PROBLEM DETAILS
To complete the exercise, write out all the data exactly.

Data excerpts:
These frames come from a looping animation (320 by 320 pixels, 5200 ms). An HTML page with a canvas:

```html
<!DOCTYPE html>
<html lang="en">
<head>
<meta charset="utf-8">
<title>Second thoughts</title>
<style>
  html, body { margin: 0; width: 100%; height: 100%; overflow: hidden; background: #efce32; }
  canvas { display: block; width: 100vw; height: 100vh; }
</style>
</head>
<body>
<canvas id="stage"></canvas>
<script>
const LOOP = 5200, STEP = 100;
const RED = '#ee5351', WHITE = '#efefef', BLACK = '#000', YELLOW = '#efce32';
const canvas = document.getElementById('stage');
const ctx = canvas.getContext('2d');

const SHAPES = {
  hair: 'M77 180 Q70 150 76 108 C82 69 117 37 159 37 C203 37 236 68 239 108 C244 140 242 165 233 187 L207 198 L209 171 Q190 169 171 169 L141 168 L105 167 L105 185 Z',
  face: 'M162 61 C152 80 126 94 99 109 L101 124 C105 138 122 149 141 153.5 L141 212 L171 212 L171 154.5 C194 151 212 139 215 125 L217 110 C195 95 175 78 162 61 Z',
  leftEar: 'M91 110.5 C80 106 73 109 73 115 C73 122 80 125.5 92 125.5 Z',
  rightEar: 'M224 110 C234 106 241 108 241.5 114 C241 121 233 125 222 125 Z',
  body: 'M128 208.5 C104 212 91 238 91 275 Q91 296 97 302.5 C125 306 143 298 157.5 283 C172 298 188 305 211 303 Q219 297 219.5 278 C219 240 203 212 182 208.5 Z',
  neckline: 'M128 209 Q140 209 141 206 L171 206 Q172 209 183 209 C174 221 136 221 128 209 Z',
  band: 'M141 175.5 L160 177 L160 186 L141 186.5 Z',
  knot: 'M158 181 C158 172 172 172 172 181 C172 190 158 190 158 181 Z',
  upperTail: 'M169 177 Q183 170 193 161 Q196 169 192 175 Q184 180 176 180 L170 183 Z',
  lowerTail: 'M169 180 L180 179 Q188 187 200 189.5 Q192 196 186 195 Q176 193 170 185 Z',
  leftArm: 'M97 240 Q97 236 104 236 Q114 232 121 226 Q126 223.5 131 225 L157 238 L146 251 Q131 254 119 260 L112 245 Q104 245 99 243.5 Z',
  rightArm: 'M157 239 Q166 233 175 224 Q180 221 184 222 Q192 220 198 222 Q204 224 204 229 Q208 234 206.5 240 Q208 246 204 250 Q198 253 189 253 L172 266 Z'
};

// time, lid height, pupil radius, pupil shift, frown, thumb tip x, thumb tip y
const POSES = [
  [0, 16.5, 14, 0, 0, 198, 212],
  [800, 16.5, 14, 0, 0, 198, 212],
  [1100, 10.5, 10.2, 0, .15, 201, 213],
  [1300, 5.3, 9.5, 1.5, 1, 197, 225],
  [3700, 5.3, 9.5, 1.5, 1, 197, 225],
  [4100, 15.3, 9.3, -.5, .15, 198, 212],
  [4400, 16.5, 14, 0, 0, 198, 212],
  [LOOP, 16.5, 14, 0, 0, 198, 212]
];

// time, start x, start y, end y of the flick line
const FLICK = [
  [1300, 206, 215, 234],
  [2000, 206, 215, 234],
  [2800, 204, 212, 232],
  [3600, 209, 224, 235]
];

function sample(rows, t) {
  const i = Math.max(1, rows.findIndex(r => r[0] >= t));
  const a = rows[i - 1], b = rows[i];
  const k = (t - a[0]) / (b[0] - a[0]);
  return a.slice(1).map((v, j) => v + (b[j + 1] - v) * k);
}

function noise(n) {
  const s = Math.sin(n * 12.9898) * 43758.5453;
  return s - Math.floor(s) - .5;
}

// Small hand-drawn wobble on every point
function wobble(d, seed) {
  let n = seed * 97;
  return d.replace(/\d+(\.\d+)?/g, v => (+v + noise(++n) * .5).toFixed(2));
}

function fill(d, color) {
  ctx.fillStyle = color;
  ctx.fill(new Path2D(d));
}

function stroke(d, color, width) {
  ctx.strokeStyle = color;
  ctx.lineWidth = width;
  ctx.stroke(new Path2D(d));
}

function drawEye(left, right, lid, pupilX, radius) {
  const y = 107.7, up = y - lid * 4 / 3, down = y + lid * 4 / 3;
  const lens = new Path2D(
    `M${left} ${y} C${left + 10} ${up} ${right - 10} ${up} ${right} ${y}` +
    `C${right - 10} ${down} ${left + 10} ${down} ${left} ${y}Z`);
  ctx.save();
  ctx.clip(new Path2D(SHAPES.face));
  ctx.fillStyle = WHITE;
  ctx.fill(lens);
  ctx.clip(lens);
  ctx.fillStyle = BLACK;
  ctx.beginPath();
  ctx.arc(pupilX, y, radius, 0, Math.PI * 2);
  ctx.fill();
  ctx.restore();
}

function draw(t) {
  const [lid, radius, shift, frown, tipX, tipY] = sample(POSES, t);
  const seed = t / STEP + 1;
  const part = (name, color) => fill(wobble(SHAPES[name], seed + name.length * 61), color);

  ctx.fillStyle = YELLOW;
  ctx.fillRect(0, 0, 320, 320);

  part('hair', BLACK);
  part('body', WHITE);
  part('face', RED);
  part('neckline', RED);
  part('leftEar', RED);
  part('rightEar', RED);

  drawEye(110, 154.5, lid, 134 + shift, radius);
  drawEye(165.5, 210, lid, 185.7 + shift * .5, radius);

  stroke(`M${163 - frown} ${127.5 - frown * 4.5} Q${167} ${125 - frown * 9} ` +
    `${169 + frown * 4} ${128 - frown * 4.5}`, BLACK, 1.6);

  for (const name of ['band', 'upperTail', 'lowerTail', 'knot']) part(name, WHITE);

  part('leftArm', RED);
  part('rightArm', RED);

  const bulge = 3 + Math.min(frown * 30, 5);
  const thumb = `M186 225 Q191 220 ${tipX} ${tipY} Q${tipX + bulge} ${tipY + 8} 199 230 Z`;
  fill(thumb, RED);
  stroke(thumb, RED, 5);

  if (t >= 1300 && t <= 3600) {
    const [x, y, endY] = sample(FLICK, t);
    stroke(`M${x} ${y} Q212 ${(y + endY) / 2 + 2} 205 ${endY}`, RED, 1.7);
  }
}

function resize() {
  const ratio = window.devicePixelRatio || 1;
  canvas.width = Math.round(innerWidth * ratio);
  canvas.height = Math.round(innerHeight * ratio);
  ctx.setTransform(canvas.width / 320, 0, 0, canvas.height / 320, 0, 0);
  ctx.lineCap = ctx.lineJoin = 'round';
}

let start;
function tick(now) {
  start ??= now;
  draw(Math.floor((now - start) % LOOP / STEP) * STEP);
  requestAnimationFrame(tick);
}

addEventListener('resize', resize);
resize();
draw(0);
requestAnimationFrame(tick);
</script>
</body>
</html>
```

YOUR RESPONSE
These frames come from a looping animation (320 by 320 pixels, 5200 ms). An HTML page with a canvas:

```html
<!DOCTYPE html>
<html lang="en">
<head>
<meta charset="utf-8">
<title>Second thoughts</title>
<style>
  html, body { margin: 0; width: 100%; height: 100%; overflow: hidden; background: #efce32; }
  canvas { display: block; width: 100vw; height: 100vh; }
</style>
</head>
<body>
<canvas id="stage"></canvas>
<script>
const LOOP = 5200, STEP = 100;
const RED = '#ee5351', WHITE = '#efefef', BLACK = '#000', YELLOW = '#efce32';
const canvas = document.getElementById('stage');
const ctx = canvas.getContext('2d');

const SHAPES = {
  hair: 'M77 180 Q70 150 76 108 C82 69 117 37 159 37 C203 37 236 68 239 108 C244 140 242 165 233 187 L207 198 L209 171 Q190 169 171 169 L141 168 L105 167 L105 185 Z',
  face: 'M162 61 C152 80 126 94 99 109 L101 124 C105 138 122 149 141 153.5 L141 212 L171 212 L171 154.5 C194 151 212 139 215 125 L217 110 C195 95 175 78 162 61 Z',
  leftEar: 'M91 110.5 C80 106 73 109 73 115 C73 122 80 125.5 92 125.5 Z',
  rightEar: 'M224 110 C234 106 241 108 241.5 114 C241 121 233 125 222 125 Z',
  body: 'M128 208.5 C104 212 91 238 91 275 Q91 296 97 302.5 C125 306 143 298 157.5 283 C172 298 188 305 211 303 Q219 297 219.5 278 C219 240 203 212 182 208.5 Z',
  neckline: 'M128 209 Q140 209 141 206 L171 206 Q172 209 183 209 C174 221 136 221 128 209 Z',
  band: 'M141 175.5 L160 177 L160 186 L141 186.5 Z',
  knot: 'M158 181 C158 172 172 172 172 181 C172 190 158 190 158 181 Z',
  upperTail: 'M169 177 Q183 170 193 161 Q196 169 192 175 Q184 180 176 180 L170 183 Z',
  lowerTail: 'M169 180 L180 179 Q188 187 200 189.5 Q192 196 186 195 Q176 193 170 185 Z',
  leftArm: 'M97 240 Q97 236 104 236 Q114 232 121 226 Q126 223.5 131 225 L157 238 L146 251 Q131 254 119 260 L112 245 Q104 245 99 243.5 Z',
  rightArm: 'M157 239 Q166 233 175 224 Q180 221 184 222 Q192 220 198 222 Q204 224 204 229 Q208 234 206.5 240 Q208 246 204 250 Q198 253 189 253 L172 266 Z'
};

// time, lid height, pupil radius, pupil shift, frown, thumb tip x, thumb tip y
const POSES = [
  [0, 16.5, 14, 0, 0, 198, 212],
  [800, 16.5, 14, 0, 0, 198, 212],
  [1100, 10.5, 10.2, 0, .15, 201, 213],
  [1300, 5.3, 9.5, 1.5, 1, 197, 225],
  [3700, 5.3, 9.5, 1.5, 1, 197, 225],
  [4100, 15.3, 9.3, -.5, .15, 198, 212],
  [4400, 16.5, 14, 0, 0, 198, 212],
  [LOOP, 16.5, 14, 0, 0, 198, 212]
];

// time, start x, start y, end y of the flick line
const FLICK = [
  [1300, 206, 215, 234],
  [2000, 206, 215, 234],
  [2800, 204, 212, 232],
  [3600, 209, 224, 235]
];

function sample(rows, t) {
  const i = Math.max(1, rows.findIndex(r => r[0] >= t));
  const a = rows[i - 1], b = rows[i];
  const k = (t - a[0]) / (b[0] - a[0]);
  return a.slice(1).map((v, j) => v + (b[j + 1] - v) * k);
}

function noise(n) {
  const s = Math.sin(n * 12.9898) * 43758.5453;
  return s - Math.floor(s) - .5;
}

// Small hand-drawn wobble on every point
function wobble(d, seed) {
  let n = seed * 97;
  return d.replace(/\d+(\.\d+)?/g, v => (+v + noise(++n) * .5).toFixed(2));
}

function fill(d, color) {
  ctx.fillStyle = color;
  ctx.fill(new Path2D(d));
}

function stroke(d, color, width) {
  ctx.strokeStyle = color;
  ctx.lineWidth = width;
  ctx.stroke(new Path2D(d));
}

function drawEye(left, right, lid, pupilX, radius) {
  const y = 107.7, up = y - lid * 4 / 3, down = y + lid * 4 / 3;
  const lens = new Path2D(
    `M${left} ${y} C${left + 10} ${up} ${right - 10} ${up} ${right} ${y}` +
    `C${right - 10} ${down} ${left + 10} ${down} ${left} ${y}Z`);
  ctx.save();
  ctx.clip(new Path2D(SHAPES.face));
  ctx.fillStyle = WHITE;
  ctx.fill(lens);
  ctx.clip(lens);
  ctx.fillStyle = BLACK;
  ctx.beginPath();
  ctx.arc(pupilX, y, radius, 0, Math.PI * 2);
  ctx.fill();
  ctx.restore();
}

function draw(t) {
  const [lid, radius, shift, frown, tipX, tipY] = sample(POSES, t);
  const seed = t / STEP + 1;
  const part = (name, color) => fill(wobble(SHAPES[name], seed + name.length * 61), color);

  ctx.fillStyle = YELLOW;
  ctx.fillRect(0, 0, 320, 320);

  part('hair', BLACK);
  part('body', WHITE);
  part('face', RED);
  part('neckline', RED);
  part('leftEar', RED);
  part('rightEar', RED);

  drawEye(110, 154.5, lid, 134 + shift, radius);
  drawEye(165.5, 210, lid, 185.7 + shift * .5, radius);

  stroke(`M${163 - frown} ${127.5 - frown * 4.5} Q${167} ${125 - frown * 9} ` +
    `${169 + frown * 4} ${128 - frown * 4.5}`, BLACK, 1.6);

  for (const name of ['band', 'upperTail', 'lowerTail', 'knot']) part(name, WHITE);

  part('leftArm', RED);
  part('rightArm', RED);

  const bulge = 3 + Math.min(frown * 30, 5);
  const thumb = `M186 225 Q191 220 ${tipX} ${tipY} Q${tipX + bulge} ${tipY + 8} 199 230 Z`;
  fill(thumb, RED);
  stroke(thumb, RED, 5);

  if (t >= 1300 && t <= 3600) {
    const [x, y, endY] = sample(FLICK, t);
    stroke(`M${x} ${y} Q212 ${(y + endY) / 2 + 2} 205 ${endY}`, RED, 1.7);
  }
}

function resize() {
  const ratio = window.devicePixelRatio || 1;
  canvas.width = Math.round(innerWidth * ratio);
  canvas.height = Math.round(innerHeight * ratio);
  ctx.setTransform(canvas.width / 320, 0, 0, canvas.height / 320, 0, 0);
  ctx.lineCap = ctx.lineJoin = 'round';
}

let start;
function tick(now) {
  start ??= now;
  draw(Math.floor((now - start) % LOOP / STEP) * STEP);
  requestAnimationFrame(tick);
}

addEventListener('resize', resize);
resize();
draw(0);
requestAnimationFrame(tick);
</script>
</body>
</html>
```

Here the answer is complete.